Problem C and Solution
Just Sum Dice


Ahmik created a game for his school’s carnival where players roll two dice and find the sum of the two numbers on the top faces. If this sum is a perfect square or a prime number, they win a prize. To make it more interesting, Ahmik made the two dice using a 3D printer so that they each have the numbers \(1\), \(2\), \(3\), \(5\), \(7\), and \(9\) on their faces. One of the dice is purple and the other is green.

What is the probability that a player will win a prize after rolling the dice once?

A square of any integer is called a perfect square. The number \(25\) is a perfect square since it can be expressed as \(5^2\) or \(5 \times 5\).
A prime number is an integer greater than \(1\) that has only two positive divisors; \(1\) and itself. The number \(17\) is prime because its only positive divisors are \(1\) and \(17\).


To solve this problem, we will create a table showing all of the possible rolls for each die and the corresponding sums.

Green Die
1 2 3 5 7 9
Purple Die 1 \(2\) \(3\) \(4\) \(6\) \(8\) \(10\)
2 \(3\) \(4\) \(5\) \(7\) \(9\) \(11\)
3 \(4\) \(5\) \(6\) \(8\) \(10\) \(12\)
5 \(6\) \(7\) \(8\) \(10\) \(12\) \(14\)
7 \(8\) \(9\) \(10\) \(12\) \(14\) \(16\)
9 \(10\) \(11\) \(12\) \(14\) \(16\) \(18\)

From the table, we see that there are \(36\) possible outcomes. We also see that the perfect squares \(4\), \(9\), and \(16\) appear in the table seven times.

The smallest number in the table is \(2\), and the largest number in the table is \(18\). The prime numbers appearing in the table in this range of numbers are \(2\), \(3\), \(5\), \(7\), and \(11\). These numbers appear in the table a total of nine times.

Thus there are \(7\) perfect squares and \(9\) prime numbers in the table. Since a number cannot be both a prime number and a perfect square, we can conclude that there are \(7+9=16\) sums that are prime numbers or perfect squares.

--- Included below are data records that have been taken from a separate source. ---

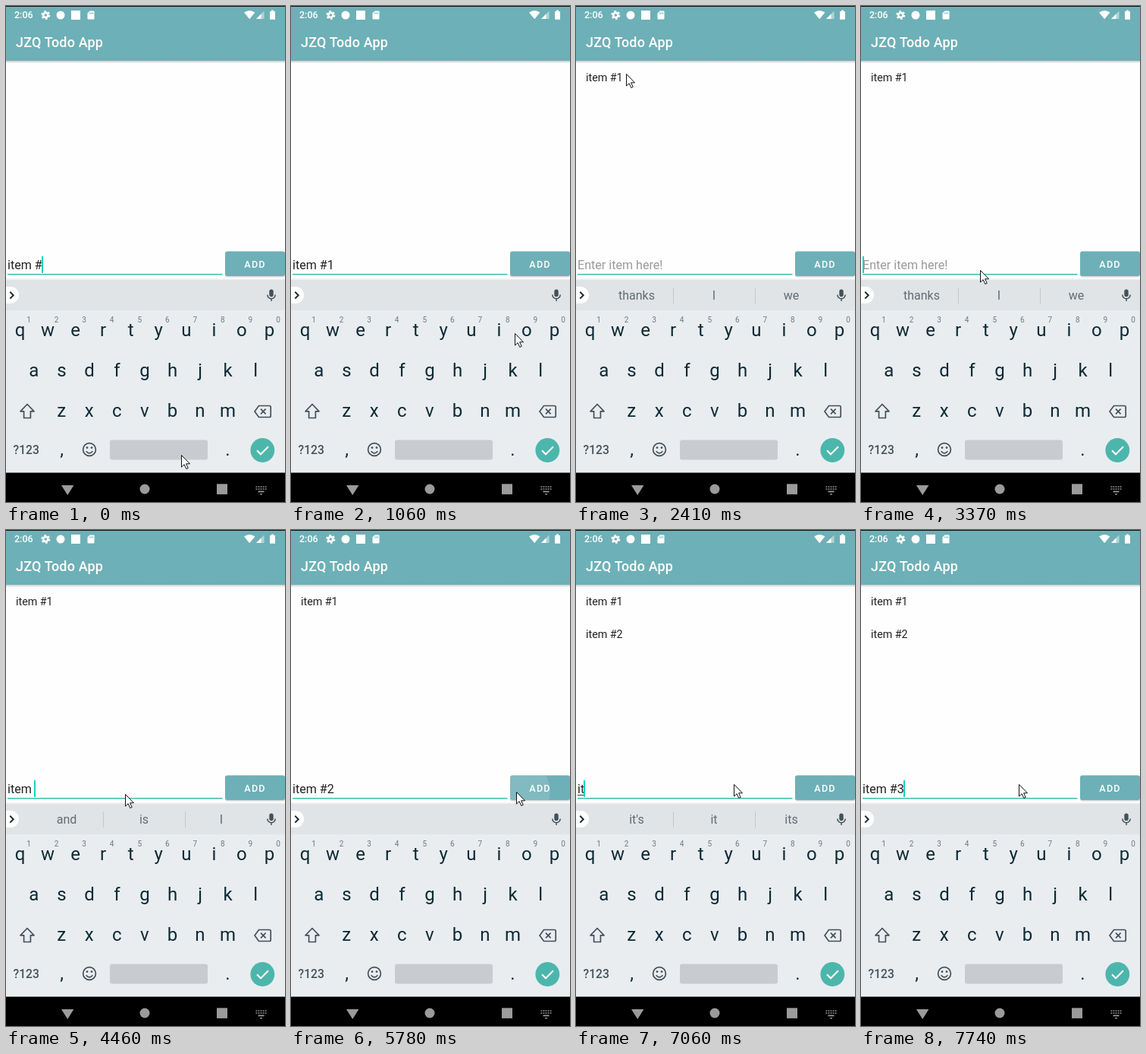
Write an HTML page that moves like this. It is 368 px wide and 652 px high and loops after 8 s.

```html
<!DOCTYPE html>
<html lang="en">
<head>
<meta charset="utf-8">
<title>Todo App</title>
<style>
  html, body { margin: 0; width: 100%; height: 100%; overflow: hidden; background: #fefefe; }
  svg { display: block; width: 100vw; height: 100vh; font-family: Roboto, sans-serif; }
  text { white-space: pre; }
  .key { font-size: 24px; fill: #0d2a34; text-anchor: middle; }
  .num { font-size: 10px; fill: #6c7a80; text-anchor: middle; }
  .hint { font-size: 16px; fill: #626c72; text-anchor: middle; }
  .item { font-size: 14.3px; fill: #222; }
  .line { fill: none; stroke: #435158; stroke-width: 1.7; }
  .bold { font-weight: 500; fill: #fff; }
</style>
</head>
<body>
<svg id="stage" viewBox="0 0 368 652">
  <defs>
    <linearGradient id="shade" x2="0" y2="1">
      <stop stop-color="#000" stop-opacity=".2"/>
      <stop offset="1" stop-color="#000" stop-opacity="0"/>
    </linearGradient>
    <clipPath id="btn"><rect x="289" y="322.5" width="79" height="32.5" rx="3"/></clipPath>
  </defs>
  <rect width="368" height="652" fill="#fefefe"/>

  <!-- status and title bar -->
  <rect width="368" height="72" fill="#6eb0b7"/>
  <rect width="368" height="1" fill="#111"/>
  <rect y="72" width="368" height="3.5" fill="url(#shade)"/>
  <text class="bold" x="11" y="16.3" font-size="12.5">2:06</text>
  <g fill="#fff">
    <circle cx="52.3" cy="12" r="3.1" fill="none" stroke="#fff" stroke-width="2.6"/>
    <circle cx="52.3" cy="12" r="5" fill="none" stroke="#fff" stroke-width="2" stroke-dasharray="2.6 2.636"/>
    <circle cx="72" cy="12" r="5.5"/>
    <rect x="86" y="6" width="12" height="12"/>
    <path d="M110.5 6.5h5q1 0 1 1v9q0 1-1 1h-7q-1 0-1-1v-7z"/>
    <path d="M110.7 8.3v2.4M112.6 8.3v2.4M114.5 8.3v2.4" stroke="#6eb0b7" stroke-width=".9"/>
    <path d="M314 8.6q7.2-5.4 14.4 0L321.2 17.3z"/>
    <path d="M330 17L340.5 6.5V17z" opacity=".45"/>
    <path d="M330 17l6.5-6.5V17z"/>
    <path d="M348 7h2V5.6h3V7h2v10.8h-7z"/>
  </g>
  <text class="bold" x="13" y="54" font-size="17.9" letter-spacing=".22">JZQ Todo App</text>

  <!-- list and input row -->
  <text class="item" x="13" y="99.3">item #1</text>
  <text class="item" x="13" y="142.3">item #2</text>
  <text id="field" x="2" y="346" font-size="16.1"></text>
  <rect id="compose" x="2" y="348" height="1" fill="#333"/>
  <rect x="2" y="352" width="283.5" height="1.5" fill="#3fbcb1"/>
  <rect id="caret" y="329" width="2" height="22" fill="#14d3c1"/>
  <rect x="289" y="324" width="79" height="32.5" rx="3" fill="#000" opacity=".16"/>
  <g clip-path="url(#btn)">
    <rect x="289" y="322" width="79" height="34" fill="#6eb0b7"/>
    <circle id="ripple" fill="#fff"/>
  </g>
  <text class="bold" x="314.3" y="343.5" font-size="12.6" letter-spacing="1.2">ADD</text>

  <!-- keyboard -->
  <rect y="358.5" width="368" height="2" fill="#eff0f1"/>
  <rect y="360" width="368" height="41" fill="#e1e4e7"/>
  <rect y="400" width="368" height="214" fill="#e9edf0"/>
  <rect x="-12" y="369" width="29" height="22" rx="11" fill="#fff"/>
  <path class="line" d="M5.3 375.8l4.4 4.4-4.4 4.4" style="stroke:#1d2b31;stroke-width:2"/>
  <rect x="347.3" y="372.5" width="5.4" height="9.8" rx="2.7" fill="#435158"/>
  <path class="line" d="M344.8 379.5a5.2 5.2 0 0 0 10.4 0M350 384.7v3.3" style="stroke-width:1.5"/>
  <path id="split" d="M128.5 370v21M236.5 370v21" stroke="#c3c8cb"/>
  <text class="hint" x="80" y="386"></text>
  <text class="hint" x="182" y="386"></text>
  <text class="hint" x="284" y="386"></text>
  <g id="keys"></g>
  <path class="line" d="M28 523.5l9 9.3h-4.6v8.7h-8.8v-8.7H19z" stroke-linejoin="round"/>
  <path class="line" d="M333.5 525.5h14q1.7 0 1.7 1.7v11.6q0 1.7-1.7 1.7h-14l-5.5-7.5zM336 529.7l6.6 6.6m0-6.6l-6.6 6.6"/>
  <text x="9.5" y="589" font-size="15.7" font-weight="500" fill="#46545b">?123</text>
  <circle class="line" cx="110" cy="583" r="8.4"/>
  <path class="line" d="M105.6 585.3q4.4 5 8.8 0"/>
  <circle cx="107" cy="580.6" r="1.4" fill="#435158"/>
  <circle cx="113" cy="580.6" r="1.4" fill="#435158"/>
  <rect x="137" y="570.5" width="129" height="26" rx="3" fill="#c8ccd0"/>
  <circle cx="338.3" cy="584" r="15.9" fill="#4db6ac"/>
  <path d="M331 584.3l5 5 10-10" fill="none" stroke="#fff" stroke-width="2"/>

  <!-- navigation bar -->
  <rect y="613.5" width="368" height="38.5"/>
  <g fill="#9b9b9b">
    <path d="M73 630h16.4L81.2 643z"/>
    <circle cx="183" cy="635" r="6.5"/>
    <rect x="278" y="628.3" width="14" height="13.6"/>
    <path d="M329.5 632h14M329.5 635h14" stroke="#9b9b9b" stroke-width="1.7" stroke-dasharray="1.8 1.25"/>
    <path d="M332.5 637.5h8v1.7h-8zM334.5 641h4l-2 2z"/>
  </g>

  <path id="mouse" d="M.5.5v15.6l3.6-3.4 2.7 5.8 2.4-1.1-2.6-5.6h4.9z" fill="#fff" stroke="#111"/>
</svg>
<script>
const LOOP = 8000;
const $ = id => document.getElementById(id);
const set = (el, attrs) => { for (const k in attrs) el.setAttribute(k, attrs[k]); };
const show = (el, on) => el.setAttribute("visibility", on ? "visible" : "hidden");
const items = document.querySelectorAll(".item");
const hints = document.querySelectorAll(".hint");

function addKey(cls, x, y, label) {
  const el = document.createElementNS("http://www.w3.org/2000/svg", "text");
  set(el, { class: cls, x, y });
  el.textContent = label;
  $("keys").append(el);
}
const row = (cls, chars, x, y) =>
  [...chars].forEach((c, i) => addKey(cls, x + i * 36.55, y, c));
row("key", "qwertyuiop", 18.5, 434);
row("num", "1234567890", 30, 416);
row("key", "asdfghjkl", 36.8, 487);
row("key", "zxcvbnm", 73.2, 540);
addKey("key", 73.5, 591, ",");
addKey("key", 292.3, 591, ".");

// Screen refreshes: first time, last time, count
const bursts = [[0, 0, 1], [300, 300, 1], [700, 1600, 8], [1740, 1740, 1], [1870, 2860, 8],
  [2980, 3370, 4], [3770, 4190, 4], [4460, 4960, 3], [5360, 5780, 4], [5930, 6320, 4],
  [6820, 7310, 4], [7590, 7740, 2]];
const ticks = bursts.flatMap(([a, b, n]) =>
  Array.from({ length: n }, (_, i) => n > 1 ? a + (b - a) * i / (n - 1) : a));

const typing = [[0, "item #"], [300, "item #1"], [1340, ""],
  [3770, "i"], [3910, "it"], [4050, "ite"], [4190, "item"], [4460, "item "],
  [4710, "item #"], [4960, "item #2"], [5810, ""],
  [6820, "i"], [6983, "it"], [7146, "item"], [7310, "item "], [7590, "item #"], [7740, "item #3"]];

const words = {
  "": ["thanks", "I", "we"],
  "i": ["I", "I'm", "it"],
  "it": ["it's", "it", "its"],
  "ite": ["item", "items", "itemized"],
  "item": ["items", "item", "itemized"],
  "item ": ["and", "is", "I"]
};

// Pointer: time, x, y
const path = [[0, 231, 590], [600, 231, 590], [1200, 331, 340], [1600, 331, 340],
  [1740, 293, 305], [2150, 66, 89], [2440, 66, 89], [2860, 100, 169], [3370, 157, 347],
  [5250, 157, 347], [5640, 297, 344], [5800, 297, 344], [6320, 208, 334], [LOOP, 208, 334]];
const presses = [[1210, 331, 340], [5650, 297, 344]];

function pointer(t) {
  const i = path.findIndex(p => p[0] > t);
  const [a, b] = [path[i - 1], path[i]];
  const u = (t - a[0]) / (b[0] - a[0]);
  const e = u * u * (3 - 2 * u);
  return [a[1] + (b[1] - a[1]) * e, a[2] + (b[2] - a[2]) * e];
}

function draw(now) {
  const t = ticks.findLast(k => k <= now);
  const [since, text] = typing.findLast(e => e[0] <= t);

  const field = $("field");
  field.textContent = text || "Enter item here!";
  field.setAttribute("fill", text ? "#222" : "#999");
  const width = text ? field.getComputedTextLength() : 0;
  set($("caret"), { x: Math.max(2, Math.round(1 + width)) });
  show($("caret"), (t - since) % 1000 < 500);
  set($("compose"), { width });
  show($("compose"), /^\w+$/.test(text));

  const list = words[text];
  hints.forEach((el, i) => el.textContent = list ? list[i] : "");
  show($("split"), list);

  const added = typing.filter(e => !e[1] && e[0] <= t).length;
  items.forEach((el, i) => show(el, i < added));

  const press = presses.find(p => t >= p[0] && t < p[0] + 380);
  show($("ripple"), press);
  if (press) {
    const age = t - press[0];
    set($("ripple"), { cx: press[1], cy: press[2], r: 16 + age * .22,
      opacity: .13 * Math.min(1, (380 - age) / 220) });
  }

  const [x, y] = pointer(t).map(Math.round);
  set($("mouse"), { transform: `translate(${x} ${y})` });
}

function frame() {
  draw(performance.now() % LOOP);
  requestAnimationFrame(frame);
}
frame();
</script>
</body>
</html>
```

To determine the probability of a specific outcome, we divide the number of times the specific outcome occurs by the total number of possible outcomes. Thus, the probability of a player rolling a sum that is either a prime number or a perfect square is \(16\div 36=\frac{4}{9}\approx 44\%\). Therefore, a player has approximately a \(44\%\) chance of winning a prize after rolling the dice once.

Extension: A game is considered fair if the chance of winning is \(50\%\). How could you change the rules of this game to make it fair?